YOUR GOAL: Find the line containing "720C744 719 755" in the entries below. Restate it and each line after it, word for word, up to and including the line containing "548 906 552C888".

MATERIAL FOR THIS EXERCISE:
——
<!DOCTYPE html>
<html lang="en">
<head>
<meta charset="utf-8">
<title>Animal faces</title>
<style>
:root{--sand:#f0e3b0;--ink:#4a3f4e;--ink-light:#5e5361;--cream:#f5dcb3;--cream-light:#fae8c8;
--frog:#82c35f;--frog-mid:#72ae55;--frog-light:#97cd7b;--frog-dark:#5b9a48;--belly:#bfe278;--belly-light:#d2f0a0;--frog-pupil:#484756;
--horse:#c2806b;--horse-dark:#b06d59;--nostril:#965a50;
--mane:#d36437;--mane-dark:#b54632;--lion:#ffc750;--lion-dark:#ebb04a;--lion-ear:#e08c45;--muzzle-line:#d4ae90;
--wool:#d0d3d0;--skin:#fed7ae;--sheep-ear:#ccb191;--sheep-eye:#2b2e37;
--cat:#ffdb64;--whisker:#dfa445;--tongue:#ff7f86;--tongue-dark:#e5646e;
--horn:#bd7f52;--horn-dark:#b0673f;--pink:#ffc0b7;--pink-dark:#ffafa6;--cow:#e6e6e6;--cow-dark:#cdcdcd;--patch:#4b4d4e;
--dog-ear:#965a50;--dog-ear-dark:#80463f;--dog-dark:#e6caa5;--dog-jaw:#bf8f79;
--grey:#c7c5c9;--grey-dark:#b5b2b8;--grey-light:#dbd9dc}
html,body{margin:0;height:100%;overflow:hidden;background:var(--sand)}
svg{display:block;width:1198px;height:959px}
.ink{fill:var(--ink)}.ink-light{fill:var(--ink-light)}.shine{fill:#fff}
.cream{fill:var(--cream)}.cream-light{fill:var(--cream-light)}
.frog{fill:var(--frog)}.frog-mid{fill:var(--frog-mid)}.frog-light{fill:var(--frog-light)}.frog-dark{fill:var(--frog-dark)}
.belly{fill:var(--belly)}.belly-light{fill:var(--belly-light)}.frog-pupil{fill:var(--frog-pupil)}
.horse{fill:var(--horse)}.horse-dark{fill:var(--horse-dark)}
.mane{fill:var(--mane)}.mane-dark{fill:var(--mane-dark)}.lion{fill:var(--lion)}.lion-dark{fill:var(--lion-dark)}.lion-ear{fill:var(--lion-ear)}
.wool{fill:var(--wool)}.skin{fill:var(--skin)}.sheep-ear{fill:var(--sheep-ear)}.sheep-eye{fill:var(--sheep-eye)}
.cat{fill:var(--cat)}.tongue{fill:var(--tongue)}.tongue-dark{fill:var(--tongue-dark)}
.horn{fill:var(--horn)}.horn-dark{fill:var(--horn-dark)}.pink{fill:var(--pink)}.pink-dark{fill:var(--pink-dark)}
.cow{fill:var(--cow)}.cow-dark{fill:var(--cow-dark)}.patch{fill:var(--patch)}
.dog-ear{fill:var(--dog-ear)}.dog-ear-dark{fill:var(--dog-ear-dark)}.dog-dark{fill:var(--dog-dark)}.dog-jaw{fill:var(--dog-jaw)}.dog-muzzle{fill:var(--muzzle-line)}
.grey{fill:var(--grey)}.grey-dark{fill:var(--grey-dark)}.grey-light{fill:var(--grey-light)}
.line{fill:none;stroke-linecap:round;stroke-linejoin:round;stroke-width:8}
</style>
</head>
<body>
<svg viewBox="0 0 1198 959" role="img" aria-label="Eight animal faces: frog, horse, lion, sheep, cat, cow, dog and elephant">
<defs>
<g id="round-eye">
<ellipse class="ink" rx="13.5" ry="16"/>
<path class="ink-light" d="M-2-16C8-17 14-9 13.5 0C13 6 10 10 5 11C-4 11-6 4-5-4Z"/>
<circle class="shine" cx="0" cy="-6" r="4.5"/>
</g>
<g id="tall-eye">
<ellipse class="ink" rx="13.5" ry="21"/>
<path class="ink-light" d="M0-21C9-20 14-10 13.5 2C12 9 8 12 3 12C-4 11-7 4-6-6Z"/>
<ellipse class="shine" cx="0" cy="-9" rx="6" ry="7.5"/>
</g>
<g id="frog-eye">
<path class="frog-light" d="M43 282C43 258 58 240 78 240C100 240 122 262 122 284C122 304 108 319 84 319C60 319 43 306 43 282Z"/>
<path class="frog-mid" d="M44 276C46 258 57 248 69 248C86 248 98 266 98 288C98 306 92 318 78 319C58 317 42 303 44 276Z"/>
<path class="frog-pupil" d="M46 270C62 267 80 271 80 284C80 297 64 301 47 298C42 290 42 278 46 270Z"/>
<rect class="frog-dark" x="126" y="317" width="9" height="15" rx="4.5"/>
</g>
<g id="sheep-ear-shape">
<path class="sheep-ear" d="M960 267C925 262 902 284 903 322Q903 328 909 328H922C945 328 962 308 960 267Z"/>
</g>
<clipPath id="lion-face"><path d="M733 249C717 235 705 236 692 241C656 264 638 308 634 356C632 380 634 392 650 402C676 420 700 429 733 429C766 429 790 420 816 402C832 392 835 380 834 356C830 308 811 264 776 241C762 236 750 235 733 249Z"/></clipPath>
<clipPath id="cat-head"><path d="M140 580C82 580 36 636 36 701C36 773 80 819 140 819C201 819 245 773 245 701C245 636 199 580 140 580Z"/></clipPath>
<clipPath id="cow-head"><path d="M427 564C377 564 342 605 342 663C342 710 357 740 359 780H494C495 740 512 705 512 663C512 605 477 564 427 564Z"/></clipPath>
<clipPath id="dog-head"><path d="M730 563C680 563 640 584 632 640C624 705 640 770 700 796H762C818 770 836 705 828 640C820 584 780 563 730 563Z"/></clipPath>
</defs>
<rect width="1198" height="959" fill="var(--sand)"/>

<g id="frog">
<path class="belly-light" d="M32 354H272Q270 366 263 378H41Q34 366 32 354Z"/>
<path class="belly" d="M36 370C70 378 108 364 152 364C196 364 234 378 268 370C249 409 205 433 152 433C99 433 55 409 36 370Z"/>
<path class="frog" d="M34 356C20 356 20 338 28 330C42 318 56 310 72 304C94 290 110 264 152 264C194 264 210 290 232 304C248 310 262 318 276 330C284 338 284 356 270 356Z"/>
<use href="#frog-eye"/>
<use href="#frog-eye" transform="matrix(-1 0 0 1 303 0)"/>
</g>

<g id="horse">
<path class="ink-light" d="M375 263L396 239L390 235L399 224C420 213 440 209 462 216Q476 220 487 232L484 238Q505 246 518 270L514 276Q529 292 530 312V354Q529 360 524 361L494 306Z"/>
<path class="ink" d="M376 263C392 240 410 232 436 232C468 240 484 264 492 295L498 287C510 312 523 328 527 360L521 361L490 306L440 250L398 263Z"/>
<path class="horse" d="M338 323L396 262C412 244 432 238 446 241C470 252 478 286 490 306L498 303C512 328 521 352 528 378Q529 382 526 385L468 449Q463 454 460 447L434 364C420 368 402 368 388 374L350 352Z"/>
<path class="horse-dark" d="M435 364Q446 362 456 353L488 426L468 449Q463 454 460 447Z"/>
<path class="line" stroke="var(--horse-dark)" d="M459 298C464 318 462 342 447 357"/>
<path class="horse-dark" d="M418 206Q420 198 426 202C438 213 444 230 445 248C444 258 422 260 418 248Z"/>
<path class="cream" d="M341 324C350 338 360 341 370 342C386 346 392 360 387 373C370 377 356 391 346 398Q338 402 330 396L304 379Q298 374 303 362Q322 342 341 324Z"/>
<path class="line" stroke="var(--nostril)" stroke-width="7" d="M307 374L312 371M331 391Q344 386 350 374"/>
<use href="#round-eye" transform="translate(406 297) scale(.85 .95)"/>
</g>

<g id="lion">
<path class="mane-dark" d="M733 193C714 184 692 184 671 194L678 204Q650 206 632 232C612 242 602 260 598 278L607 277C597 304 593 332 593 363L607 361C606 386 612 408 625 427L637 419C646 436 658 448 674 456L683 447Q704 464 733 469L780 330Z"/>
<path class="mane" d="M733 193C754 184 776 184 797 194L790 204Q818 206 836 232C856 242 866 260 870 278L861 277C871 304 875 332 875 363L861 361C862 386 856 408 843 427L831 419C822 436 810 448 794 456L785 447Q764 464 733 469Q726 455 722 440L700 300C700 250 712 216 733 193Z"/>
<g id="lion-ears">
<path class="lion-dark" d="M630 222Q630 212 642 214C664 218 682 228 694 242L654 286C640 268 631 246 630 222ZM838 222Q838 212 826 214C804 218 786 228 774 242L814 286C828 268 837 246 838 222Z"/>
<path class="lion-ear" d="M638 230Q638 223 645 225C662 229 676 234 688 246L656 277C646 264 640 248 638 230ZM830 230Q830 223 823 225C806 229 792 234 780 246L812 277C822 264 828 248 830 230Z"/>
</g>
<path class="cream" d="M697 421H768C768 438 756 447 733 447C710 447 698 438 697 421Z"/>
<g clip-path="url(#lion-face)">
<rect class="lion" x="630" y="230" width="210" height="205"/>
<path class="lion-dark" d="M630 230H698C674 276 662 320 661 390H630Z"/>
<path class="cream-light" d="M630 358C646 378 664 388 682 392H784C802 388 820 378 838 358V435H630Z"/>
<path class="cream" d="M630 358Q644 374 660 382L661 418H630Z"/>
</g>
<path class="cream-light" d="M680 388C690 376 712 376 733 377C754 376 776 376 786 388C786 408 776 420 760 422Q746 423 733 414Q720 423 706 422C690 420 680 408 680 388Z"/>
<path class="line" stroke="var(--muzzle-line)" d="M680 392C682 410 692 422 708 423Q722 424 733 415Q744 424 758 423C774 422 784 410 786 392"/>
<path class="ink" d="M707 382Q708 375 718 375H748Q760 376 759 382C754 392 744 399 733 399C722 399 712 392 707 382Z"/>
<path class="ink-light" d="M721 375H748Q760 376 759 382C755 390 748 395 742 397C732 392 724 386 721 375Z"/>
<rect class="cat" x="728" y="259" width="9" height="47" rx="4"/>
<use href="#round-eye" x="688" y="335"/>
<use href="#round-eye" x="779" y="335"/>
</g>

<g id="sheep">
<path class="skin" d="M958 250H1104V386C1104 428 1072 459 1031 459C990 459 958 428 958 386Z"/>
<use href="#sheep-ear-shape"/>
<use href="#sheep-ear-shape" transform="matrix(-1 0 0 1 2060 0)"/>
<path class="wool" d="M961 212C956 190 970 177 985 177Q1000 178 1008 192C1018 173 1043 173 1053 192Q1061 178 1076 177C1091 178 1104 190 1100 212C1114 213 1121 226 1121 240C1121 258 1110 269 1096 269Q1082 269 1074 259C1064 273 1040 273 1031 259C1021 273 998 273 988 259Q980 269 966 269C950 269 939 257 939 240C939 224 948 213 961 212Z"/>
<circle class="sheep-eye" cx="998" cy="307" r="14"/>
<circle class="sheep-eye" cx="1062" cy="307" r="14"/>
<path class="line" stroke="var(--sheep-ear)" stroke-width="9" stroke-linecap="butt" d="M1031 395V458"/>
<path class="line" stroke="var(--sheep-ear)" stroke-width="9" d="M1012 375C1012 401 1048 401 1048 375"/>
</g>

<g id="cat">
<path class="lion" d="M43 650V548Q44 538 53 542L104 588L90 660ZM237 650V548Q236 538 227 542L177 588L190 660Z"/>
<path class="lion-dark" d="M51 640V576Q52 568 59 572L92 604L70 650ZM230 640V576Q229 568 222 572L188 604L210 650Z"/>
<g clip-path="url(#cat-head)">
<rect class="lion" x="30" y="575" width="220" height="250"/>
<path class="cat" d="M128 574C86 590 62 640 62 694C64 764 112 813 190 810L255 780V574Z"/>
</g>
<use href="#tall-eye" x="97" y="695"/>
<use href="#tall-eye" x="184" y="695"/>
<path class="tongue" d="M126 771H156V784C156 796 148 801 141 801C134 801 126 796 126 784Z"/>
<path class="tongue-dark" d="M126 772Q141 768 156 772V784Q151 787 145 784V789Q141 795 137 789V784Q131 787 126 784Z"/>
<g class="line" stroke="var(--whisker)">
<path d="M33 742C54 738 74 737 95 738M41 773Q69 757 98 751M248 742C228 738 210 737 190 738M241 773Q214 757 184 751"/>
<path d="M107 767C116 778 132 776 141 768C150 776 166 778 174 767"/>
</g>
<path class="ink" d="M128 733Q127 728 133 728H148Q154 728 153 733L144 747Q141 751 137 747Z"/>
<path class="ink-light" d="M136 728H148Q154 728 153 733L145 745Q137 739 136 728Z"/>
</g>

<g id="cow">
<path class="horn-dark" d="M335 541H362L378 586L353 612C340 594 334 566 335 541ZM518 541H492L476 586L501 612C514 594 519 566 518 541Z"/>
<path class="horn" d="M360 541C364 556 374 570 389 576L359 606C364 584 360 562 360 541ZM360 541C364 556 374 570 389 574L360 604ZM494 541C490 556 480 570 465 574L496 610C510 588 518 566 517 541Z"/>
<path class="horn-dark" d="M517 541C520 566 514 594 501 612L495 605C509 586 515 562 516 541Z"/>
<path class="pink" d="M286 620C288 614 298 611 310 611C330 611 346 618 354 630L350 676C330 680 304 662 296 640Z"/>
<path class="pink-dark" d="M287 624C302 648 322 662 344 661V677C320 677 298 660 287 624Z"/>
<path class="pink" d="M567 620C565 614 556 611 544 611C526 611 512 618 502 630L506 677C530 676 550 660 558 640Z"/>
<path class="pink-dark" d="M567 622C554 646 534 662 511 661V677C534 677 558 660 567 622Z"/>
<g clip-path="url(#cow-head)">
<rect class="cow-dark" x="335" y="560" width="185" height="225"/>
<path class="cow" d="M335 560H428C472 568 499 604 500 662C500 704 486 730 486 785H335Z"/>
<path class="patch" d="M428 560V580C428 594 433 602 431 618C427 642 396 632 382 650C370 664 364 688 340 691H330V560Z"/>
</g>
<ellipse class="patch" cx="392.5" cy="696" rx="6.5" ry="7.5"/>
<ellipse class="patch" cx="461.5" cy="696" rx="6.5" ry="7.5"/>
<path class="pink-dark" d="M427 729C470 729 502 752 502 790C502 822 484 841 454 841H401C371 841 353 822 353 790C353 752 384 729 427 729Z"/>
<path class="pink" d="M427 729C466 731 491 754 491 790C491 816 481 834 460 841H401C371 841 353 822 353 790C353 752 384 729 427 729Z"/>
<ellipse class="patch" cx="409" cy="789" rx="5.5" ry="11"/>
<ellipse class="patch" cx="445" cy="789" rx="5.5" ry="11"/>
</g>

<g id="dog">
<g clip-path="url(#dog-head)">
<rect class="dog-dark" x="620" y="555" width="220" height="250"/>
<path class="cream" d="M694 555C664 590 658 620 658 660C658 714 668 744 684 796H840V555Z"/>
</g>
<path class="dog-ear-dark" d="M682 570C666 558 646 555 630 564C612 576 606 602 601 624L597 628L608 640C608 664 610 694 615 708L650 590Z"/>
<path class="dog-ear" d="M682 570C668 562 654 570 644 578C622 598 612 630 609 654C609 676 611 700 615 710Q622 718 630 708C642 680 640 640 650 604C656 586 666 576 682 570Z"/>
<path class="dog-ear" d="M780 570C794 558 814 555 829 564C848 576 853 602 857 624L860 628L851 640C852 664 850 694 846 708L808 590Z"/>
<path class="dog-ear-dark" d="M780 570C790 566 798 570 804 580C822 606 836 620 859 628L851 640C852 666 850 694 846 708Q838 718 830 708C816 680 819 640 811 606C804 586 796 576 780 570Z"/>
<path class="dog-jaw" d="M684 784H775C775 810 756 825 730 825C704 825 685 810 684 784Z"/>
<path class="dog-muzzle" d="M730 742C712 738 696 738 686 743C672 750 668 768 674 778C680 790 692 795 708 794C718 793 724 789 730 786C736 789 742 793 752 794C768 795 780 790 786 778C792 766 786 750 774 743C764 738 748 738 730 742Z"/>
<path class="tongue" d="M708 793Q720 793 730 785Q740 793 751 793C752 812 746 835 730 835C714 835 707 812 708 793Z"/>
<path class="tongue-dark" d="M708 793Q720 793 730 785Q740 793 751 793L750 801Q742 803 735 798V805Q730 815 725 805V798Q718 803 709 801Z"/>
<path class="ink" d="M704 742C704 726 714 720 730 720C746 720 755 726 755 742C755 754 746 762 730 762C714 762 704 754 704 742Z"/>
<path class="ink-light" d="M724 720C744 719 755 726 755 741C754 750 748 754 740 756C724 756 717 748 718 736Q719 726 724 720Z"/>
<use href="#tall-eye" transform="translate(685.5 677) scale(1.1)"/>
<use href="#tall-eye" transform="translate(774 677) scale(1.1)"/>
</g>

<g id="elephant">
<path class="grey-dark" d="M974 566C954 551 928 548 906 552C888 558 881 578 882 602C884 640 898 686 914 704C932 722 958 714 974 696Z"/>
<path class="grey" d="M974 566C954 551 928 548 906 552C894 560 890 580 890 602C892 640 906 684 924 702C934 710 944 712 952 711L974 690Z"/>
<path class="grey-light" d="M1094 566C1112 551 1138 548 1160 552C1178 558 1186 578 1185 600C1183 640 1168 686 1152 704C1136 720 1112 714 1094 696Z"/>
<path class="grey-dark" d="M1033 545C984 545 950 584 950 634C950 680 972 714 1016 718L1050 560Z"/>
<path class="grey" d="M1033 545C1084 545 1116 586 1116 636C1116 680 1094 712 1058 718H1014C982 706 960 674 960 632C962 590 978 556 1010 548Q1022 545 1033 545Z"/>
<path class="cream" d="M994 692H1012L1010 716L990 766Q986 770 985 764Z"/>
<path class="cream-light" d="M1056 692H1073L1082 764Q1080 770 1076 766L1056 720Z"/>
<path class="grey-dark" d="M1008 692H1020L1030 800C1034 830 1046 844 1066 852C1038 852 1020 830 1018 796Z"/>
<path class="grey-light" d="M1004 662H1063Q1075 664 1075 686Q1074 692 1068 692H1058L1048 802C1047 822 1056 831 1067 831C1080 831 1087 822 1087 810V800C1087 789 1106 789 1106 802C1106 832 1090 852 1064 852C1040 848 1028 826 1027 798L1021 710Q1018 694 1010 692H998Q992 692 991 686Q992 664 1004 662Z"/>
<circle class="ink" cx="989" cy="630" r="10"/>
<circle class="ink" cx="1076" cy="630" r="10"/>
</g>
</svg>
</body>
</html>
——
EXERCISE SOLUTION:
<path class="ink-light" d="M724 720C744 719 755 726 755 741C754 750 748 754 740 756C724 756 717 748 718 736Q719 726 724 720Z"/>
<use href="#tall-eye" transform="translate(685.5 677) scale(1.1)"/>
<use href="#tall-eye" transform="translate(774 677) scale(1.1)"/>
</g>

<g id="elephant">
<path class="grey-dark" d="M974 566C954 551 928 548 906 552C888 558 881 578 882 602C884 640 898 686 914 704C932 722 958 714 974 696Z"/>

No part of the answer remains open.